----- Record excerpts

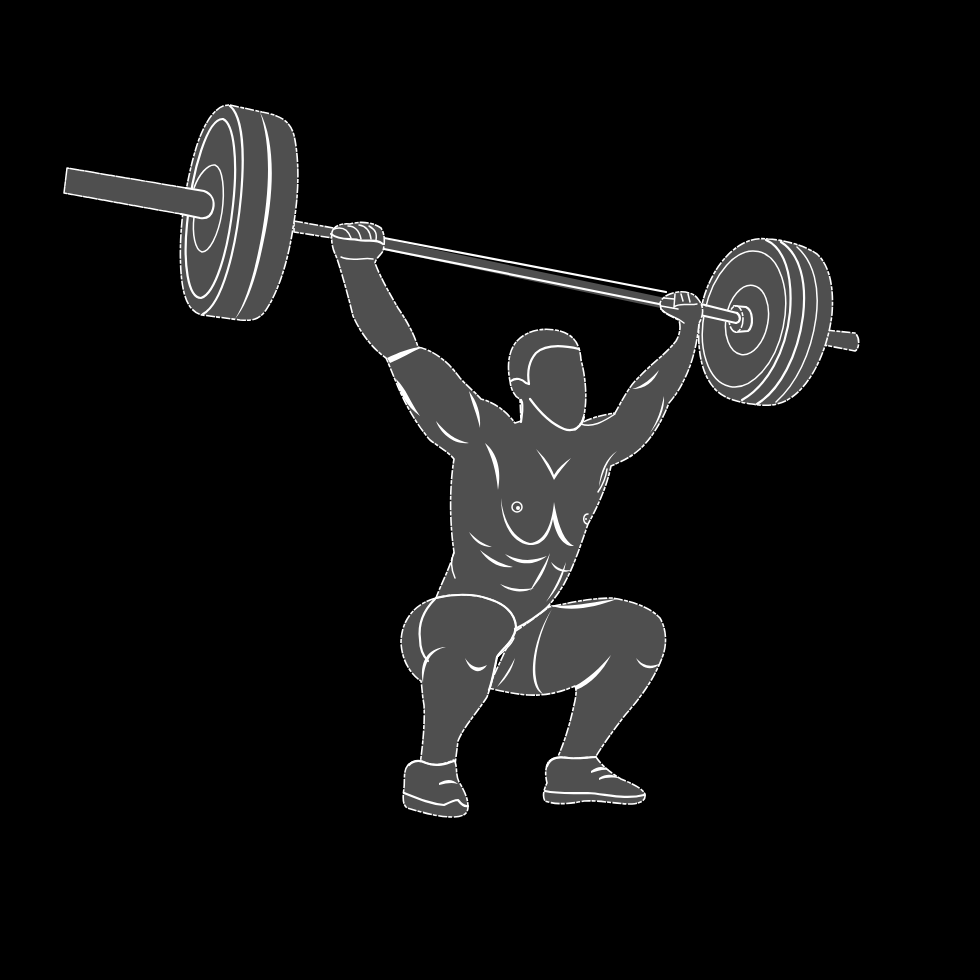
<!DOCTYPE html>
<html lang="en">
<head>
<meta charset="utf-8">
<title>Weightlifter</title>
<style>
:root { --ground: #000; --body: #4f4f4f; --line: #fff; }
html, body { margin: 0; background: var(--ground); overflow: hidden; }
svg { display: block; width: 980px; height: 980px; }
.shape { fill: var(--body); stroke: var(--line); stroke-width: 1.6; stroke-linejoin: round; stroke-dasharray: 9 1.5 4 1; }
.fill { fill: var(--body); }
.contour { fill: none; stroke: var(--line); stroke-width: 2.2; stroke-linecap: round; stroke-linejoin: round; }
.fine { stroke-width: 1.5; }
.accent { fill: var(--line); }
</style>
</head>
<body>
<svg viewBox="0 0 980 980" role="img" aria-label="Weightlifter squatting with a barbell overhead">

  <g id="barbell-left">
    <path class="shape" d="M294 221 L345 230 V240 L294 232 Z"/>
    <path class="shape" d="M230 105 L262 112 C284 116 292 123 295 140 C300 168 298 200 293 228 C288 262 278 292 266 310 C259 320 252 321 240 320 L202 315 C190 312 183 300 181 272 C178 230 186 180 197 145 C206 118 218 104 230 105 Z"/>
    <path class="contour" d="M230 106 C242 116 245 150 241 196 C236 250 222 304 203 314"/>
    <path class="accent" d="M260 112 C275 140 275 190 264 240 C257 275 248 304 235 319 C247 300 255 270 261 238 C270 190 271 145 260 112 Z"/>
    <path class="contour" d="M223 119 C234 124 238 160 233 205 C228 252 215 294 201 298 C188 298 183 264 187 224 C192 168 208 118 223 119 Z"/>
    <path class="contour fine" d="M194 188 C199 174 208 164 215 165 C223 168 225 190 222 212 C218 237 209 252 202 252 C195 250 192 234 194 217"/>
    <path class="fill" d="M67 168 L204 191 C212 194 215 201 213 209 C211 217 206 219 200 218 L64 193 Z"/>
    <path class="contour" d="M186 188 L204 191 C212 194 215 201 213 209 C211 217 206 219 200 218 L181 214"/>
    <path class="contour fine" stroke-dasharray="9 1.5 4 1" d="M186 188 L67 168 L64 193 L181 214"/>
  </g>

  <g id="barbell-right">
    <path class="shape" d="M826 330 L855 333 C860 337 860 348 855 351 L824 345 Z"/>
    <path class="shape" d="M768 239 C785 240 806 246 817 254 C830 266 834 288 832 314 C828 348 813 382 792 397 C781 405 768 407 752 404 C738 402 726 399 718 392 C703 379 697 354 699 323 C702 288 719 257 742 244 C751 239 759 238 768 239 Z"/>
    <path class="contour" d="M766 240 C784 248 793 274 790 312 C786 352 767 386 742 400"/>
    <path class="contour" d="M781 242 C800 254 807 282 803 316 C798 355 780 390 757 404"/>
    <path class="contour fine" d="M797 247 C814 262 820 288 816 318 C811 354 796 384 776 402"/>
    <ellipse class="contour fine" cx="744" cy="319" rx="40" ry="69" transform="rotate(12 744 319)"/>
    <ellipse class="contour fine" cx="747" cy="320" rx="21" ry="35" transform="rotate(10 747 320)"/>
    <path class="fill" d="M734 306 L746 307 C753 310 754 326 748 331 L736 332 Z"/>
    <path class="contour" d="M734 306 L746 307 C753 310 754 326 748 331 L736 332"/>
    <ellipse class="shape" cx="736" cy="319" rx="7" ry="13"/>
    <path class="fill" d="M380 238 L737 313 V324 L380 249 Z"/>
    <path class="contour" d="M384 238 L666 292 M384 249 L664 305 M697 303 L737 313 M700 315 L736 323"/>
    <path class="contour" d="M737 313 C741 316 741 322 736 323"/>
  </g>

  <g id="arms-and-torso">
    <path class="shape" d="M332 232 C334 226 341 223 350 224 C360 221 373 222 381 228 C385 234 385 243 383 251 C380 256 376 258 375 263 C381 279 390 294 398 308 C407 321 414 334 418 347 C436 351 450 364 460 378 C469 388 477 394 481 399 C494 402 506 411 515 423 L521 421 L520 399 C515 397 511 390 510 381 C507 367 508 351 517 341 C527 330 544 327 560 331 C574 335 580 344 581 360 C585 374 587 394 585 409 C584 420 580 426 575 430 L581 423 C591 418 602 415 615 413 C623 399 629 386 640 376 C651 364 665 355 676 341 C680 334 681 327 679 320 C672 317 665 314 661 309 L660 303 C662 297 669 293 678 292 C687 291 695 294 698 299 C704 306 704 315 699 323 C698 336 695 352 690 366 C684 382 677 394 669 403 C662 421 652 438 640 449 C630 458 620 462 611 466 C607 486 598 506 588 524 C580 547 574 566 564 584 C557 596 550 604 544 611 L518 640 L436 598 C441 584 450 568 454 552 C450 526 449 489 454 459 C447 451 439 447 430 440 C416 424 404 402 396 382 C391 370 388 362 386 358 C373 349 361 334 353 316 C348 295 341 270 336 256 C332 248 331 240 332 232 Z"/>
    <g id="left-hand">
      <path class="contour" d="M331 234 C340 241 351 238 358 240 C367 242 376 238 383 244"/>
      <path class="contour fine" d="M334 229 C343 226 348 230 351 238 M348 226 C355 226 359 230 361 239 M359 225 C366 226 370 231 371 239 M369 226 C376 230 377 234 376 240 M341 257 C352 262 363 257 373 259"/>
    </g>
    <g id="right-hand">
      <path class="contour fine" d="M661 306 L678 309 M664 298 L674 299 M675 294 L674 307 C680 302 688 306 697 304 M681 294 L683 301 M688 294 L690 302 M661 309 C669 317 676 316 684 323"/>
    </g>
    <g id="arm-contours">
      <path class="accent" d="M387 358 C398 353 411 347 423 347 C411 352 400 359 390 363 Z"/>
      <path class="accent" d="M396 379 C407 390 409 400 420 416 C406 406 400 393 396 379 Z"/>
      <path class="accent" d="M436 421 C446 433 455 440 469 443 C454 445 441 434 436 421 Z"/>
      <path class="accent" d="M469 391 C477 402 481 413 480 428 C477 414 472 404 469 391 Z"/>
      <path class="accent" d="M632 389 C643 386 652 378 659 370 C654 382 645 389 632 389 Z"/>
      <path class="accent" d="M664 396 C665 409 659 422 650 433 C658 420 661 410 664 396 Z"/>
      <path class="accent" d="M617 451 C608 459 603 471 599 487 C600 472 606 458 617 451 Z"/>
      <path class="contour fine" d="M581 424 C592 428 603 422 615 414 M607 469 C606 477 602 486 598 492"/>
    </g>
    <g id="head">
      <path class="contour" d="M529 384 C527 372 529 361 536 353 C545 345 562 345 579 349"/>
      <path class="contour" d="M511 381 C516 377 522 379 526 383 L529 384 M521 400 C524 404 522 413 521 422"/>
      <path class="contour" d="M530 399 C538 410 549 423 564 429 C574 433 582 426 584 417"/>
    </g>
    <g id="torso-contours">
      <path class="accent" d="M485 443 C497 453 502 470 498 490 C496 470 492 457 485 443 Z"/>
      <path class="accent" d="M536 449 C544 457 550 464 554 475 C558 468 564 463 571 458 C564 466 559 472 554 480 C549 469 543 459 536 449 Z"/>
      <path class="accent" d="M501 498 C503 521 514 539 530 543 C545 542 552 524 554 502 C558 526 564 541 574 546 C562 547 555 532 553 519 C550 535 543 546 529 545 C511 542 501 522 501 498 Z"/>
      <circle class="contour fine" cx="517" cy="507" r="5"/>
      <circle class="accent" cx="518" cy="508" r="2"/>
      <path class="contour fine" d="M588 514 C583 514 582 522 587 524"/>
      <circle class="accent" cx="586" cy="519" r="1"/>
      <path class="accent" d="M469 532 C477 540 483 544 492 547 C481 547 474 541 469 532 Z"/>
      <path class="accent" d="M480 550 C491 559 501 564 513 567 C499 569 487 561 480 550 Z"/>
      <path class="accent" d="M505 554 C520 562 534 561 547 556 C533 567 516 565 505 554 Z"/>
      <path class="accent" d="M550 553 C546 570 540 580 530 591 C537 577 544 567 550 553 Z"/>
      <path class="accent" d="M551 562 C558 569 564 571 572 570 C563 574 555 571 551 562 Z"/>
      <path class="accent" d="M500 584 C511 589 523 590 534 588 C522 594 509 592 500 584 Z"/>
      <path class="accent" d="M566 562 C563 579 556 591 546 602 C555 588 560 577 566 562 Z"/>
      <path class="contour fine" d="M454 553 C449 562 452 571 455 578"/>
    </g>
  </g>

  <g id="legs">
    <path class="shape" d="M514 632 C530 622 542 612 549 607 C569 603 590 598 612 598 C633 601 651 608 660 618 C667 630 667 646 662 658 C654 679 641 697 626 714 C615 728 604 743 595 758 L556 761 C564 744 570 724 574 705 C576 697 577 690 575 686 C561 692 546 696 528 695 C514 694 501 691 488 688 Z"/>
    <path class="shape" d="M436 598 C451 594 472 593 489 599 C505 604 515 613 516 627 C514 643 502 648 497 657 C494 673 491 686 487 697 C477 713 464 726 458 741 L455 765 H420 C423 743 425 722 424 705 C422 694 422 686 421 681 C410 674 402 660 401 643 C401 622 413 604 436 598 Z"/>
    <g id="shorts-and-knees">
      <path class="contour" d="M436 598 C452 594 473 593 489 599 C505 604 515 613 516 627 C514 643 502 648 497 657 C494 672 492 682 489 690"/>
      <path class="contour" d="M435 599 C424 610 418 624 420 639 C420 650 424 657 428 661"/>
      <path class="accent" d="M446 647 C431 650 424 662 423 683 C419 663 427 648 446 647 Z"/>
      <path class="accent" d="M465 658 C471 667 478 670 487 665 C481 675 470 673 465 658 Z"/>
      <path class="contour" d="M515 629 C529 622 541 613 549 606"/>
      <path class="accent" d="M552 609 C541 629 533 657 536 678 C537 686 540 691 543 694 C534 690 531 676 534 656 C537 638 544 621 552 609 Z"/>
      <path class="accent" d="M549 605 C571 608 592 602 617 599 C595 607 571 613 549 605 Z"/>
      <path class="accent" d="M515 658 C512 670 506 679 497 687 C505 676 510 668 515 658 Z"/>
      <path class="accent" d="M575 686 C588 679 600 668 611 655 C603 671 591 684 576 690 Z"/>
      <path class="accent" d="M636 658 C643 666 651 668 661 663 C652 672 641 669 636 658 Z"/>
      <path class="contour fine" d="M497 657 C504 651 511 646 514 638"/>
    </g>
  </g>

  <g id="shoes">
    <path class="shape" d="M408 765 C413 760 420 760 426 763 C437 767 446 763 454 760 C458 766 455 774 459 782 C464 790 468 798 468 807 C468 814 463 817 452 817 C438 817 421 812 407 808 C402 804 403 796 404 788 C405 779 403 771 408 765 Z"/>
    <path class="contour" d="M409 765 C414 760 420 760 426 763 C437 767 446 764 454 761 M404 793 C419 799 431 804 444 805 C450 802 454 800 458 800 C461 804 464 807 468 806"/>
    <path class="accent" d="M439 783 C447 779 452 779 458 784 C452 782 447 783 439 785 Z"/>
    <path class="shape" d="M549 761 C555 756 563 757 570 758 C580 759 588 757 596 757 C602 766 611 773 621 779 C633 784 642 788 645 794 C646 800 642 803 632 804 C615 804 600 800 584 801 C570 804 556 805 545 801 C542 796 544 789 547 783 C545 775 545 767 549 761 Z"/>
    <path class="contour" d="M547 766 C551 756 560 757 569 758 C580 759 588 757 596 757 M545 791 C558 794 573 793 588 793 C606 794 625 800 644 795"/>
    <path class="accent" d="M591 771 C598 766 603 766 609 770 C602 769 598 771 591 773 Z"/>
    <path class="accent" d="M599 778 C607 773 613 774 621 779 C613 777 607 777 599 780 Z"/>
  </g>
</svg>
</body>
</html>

----------

Copy the lines above exactly. Start with the line containing "451 C608 459", end with the line containing "449 C544 457", and include both.

→ Result of the exercise
      <path class="accent" d="M617 451 C608 459 603 471 599 487 C600 472 606 458 617 451 Z"/>
      <path class="contour fine" d="M581 424 C592 428 603 422 615 414 M607 469 C606 477 602 486 598 492"/>
    </g>
    <g id="head">
      <path class="contour" d="M529 384 C527 372 529 361 536 353 C545 345 562 345 579 349"/>
      <path class="contour" d="M511 381 C516 377 522 379 526 383 L529 384 M521 400 C524 404 522 413 521 422"/>
      <path class="contour" d="M530 399 C538 410 549 423 564 429 C574 433 582 426 584 417"/>
    </g>
    <g id="torso-contours">
      <path class="accent" d="M485 443 C497 453 502 470 498 490 C496 470 492 457 485 443 Z"/>
      <path class="accent" d="M536 449 C544 457 550 464 554 475 C558 468 564 463 571 458 C564 466 559 472 554 480 C549 469 543 459 536 449 Z"/>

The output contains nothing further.